** Opening DATA RECORDS block **
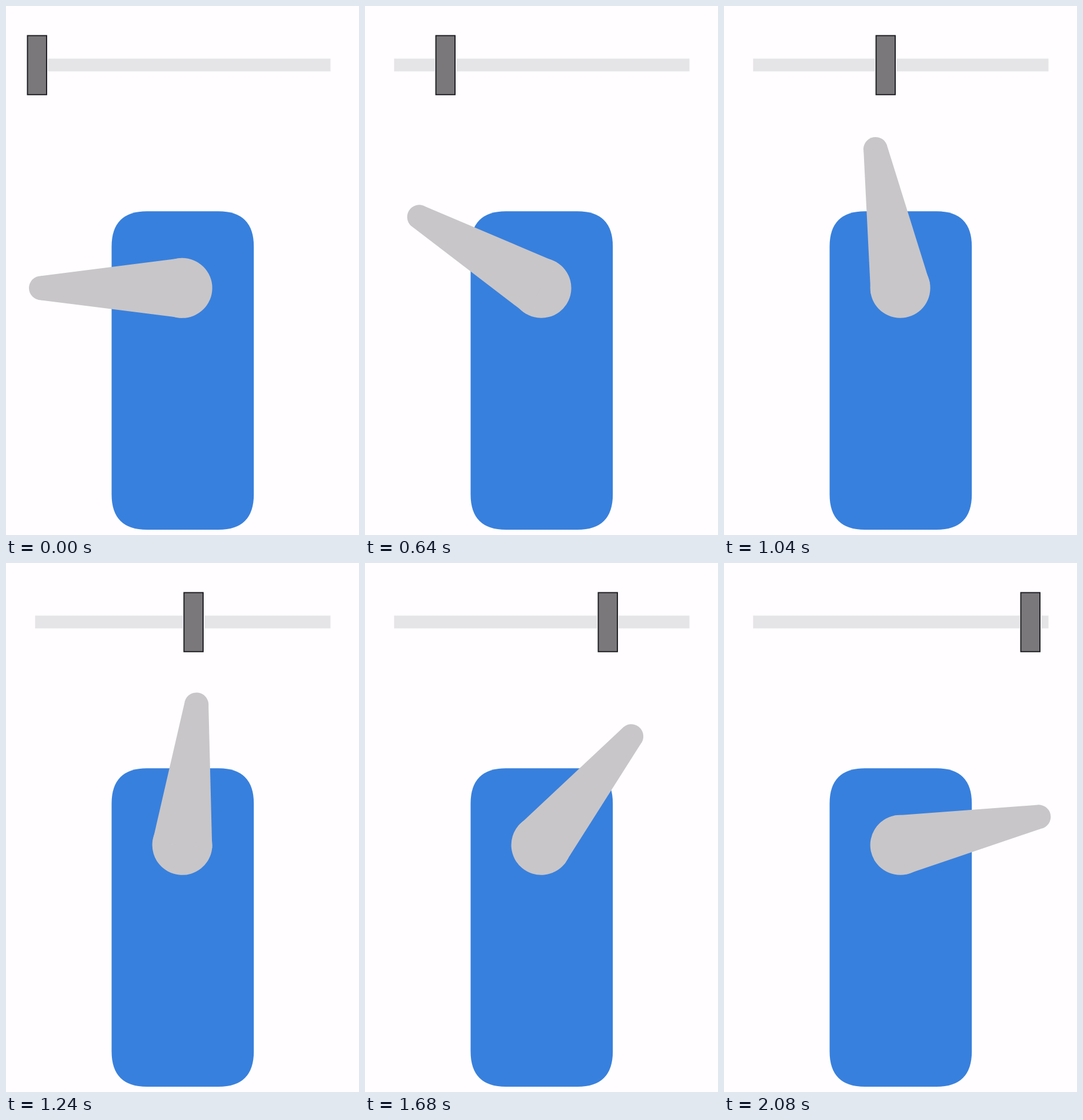
These frames come from a looping animation (600 by 900 pixels, 2120 ms). An HTML page:

```html
<!DOCTYPE html>
<html lang="en">
<head>
<meta charset="utf-8">
<title>Slider and lever</title>
<style>
  html, body { margin: 0; width: 100%; height: 100%; overflow: hidden; background: #fffdff; }
  svg { display: block; width: 100vw; height: 100vh; }
</style>
</head>
<body>
<svg viewBox="0 0 600 900">
  <rect x="49.5" y="89.5" width="502" height="21.8" fill="#e5e4e6"/>
  <g id="knob">
    <rect x="34.5" y="48.5" width="36.5" height="104" fill="#fffdff"/>
    <rect x="36.5" y="50.4" width="32.5" height="100.4" fill="#7a787a" stroke="#1c1b20" stroke-width="1.9"/>
  </g>
  <path fill="#3880dd" d="M239.5 349.2H361.2Q421.2 349.2 421.2 409.2V831Q421.2 891 361.2 891H239.5Q179.5 891 179.5 831V409.2Q179.5 349.2 239.5 349.2Z"/>
  <g id="lever" fill="#c8c6c9">
    <circle r="51"/>
    <circle cx="-240" r="20.6"/>
    <path d="M0-51L-240-20.6V20.6L0 51Z"/>
  </g>
</svg>
<script>
  const LOOP = 2120, STEP = 40;
  const knob = document.getElementById('knob');
  const lever = document.getElementById('lever');

  const easeIn = p => u => u ** p;
  const easeOut = p => u => 1 - (1 - u) ** p;
  const linear = u => u;

  // The drag starts slowly, pauses near the top, then speeds up again.
  const phases = [
    { start: 0, end: 560, from: 0, to: 56, ease: easeIn(1.57) },
    { start: 600, end: 1280, from: 68, to: 270, ease: easeOut(1.37) },
    { start: 1360, end: 1680, from: 270, to: 360, ease: easeIn(1.45) },
    { start: 1720, end: 2080, from: 360, to: 468, ease: linear }
  ];

  function travelAt(t) {
    const { start, end, from, to, ease } = phases.findLast(p => p.start < t) || phases[0];
    const u = Math.min(1, (t - start) / (end - start));
    const d = from + (to - from) * ease(u);
    return Math.round(d / 2) * 2; // the slider moves in 2 px notches
  }

  function draw() {
    const t = Math.floor((performance.now() % LOOP) / STEP) * STEP;
    const d = travelAt(t);
    knob.setAttribute('transform', `translate(${d} 0)`);
    lever.setAttribute('transform', `translate(299.6 479.8) rotate(${d * 0.36})`);
    requestAnimationFrame(draw);
  }
  draw();
</script>
</body>
</html>
```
** Closing DATA RECORDS block **
_BRIEF_:
Each line of the data above is to be output exactly; the pictures are not to appear.

_ANSWER SPACE_:
These frames come from a looping animation (600 by 900 pixels, 2120 ms). An HTML page:

```html
<!DOCTYPE html>
<html lang="en">
<head>
<meta charset="utf-8">
<title>Slider and lever</title>
<style>
  html, body { margin: 0; width: 100%; height: 100%; overflow: hidden; background: #fffdff; }
  svg { display: block; width: 100vw; height: 100vh; }
</style>
</head>
<body>
<svg viewBox="0 0 600 900">
  <rect x="49.5" y="89.5" width="502" height="21.8" fill="#e5e4e6"/>
  <g id="knob">
    <rect x="34.5" y="48.5" width="36.5" height="104" fill="#fffdff"/>
    <rect x="36.5" y="50.4" width="32.5" height="100.4" fill="#7a787a" stroke="#1c1b20" stroke-width="1.9"/>
  </g>
  <path fill="#3880dd" d="M239.5 349.2H361.2Q421.2 349.2 421.2 409.2V831Q421.2 891 361.2 891H239.5Q179.5 891 179.5 831V409.2Q179.5 349.2 239.5 349.2Z"/>
  <g id="lever" fill="#c8c6c9">
    <circle r="51"/>
    <circle cx="-240" r="20.6"/>
    <path d="M0-51L-240-20.6V20.6L0 51Z"/>
  </g>
</svg>
<script>
  const LOOP = 2120, STEP = 40;
  const knob = document.getElementById('knob');
  const lever = document.getElementById('lever');

  const easeIn = p => u => u ** p;
  const easeOut = p => u => 1 - (1 - u) ** p;
  const linear = u => u;

  // The drag starts slowly, pauses near the top, then speeds up again.
  const phases = [
    { start: 0, end: 560, from: 0, to: 56, ease: easeIn(1.57) },
    { start: 600, end: 1280, from: 68, to: 270, ease: easeOut(1.37) },
    { start: 1360, end: 1680, from: 270, to: 360, ease: easeIn(1.45) },
    { start: 1720, end: 2080, from: 360, to: 468, ease: linear }
  ];

  function travelAt(t) {
    const { start, end, from, to, ease } = phases.findLast(p => p.start < t) || phases[0];
    const u = Math.min(1, (t - start) / (end - start));
    const d = from + (to - from) * ease(u);
    return Math.round(d / 2) * 2; // the slider moves in 2 px notches
  }

  function draw() {
    const t = Math.floor((performance.now() % LOOP) / STEP) * STEP;
    const d = travelAt(t);
    knob.setAttribute('transform', `translate(${d} 0)`);
    lever.setAttribute('transform', `translate(299.6 479.8) rotate(${d * 0.36})`);
    requestAnimationFrame(draw);
  }
  draw();
</script>
</body>
</html>
```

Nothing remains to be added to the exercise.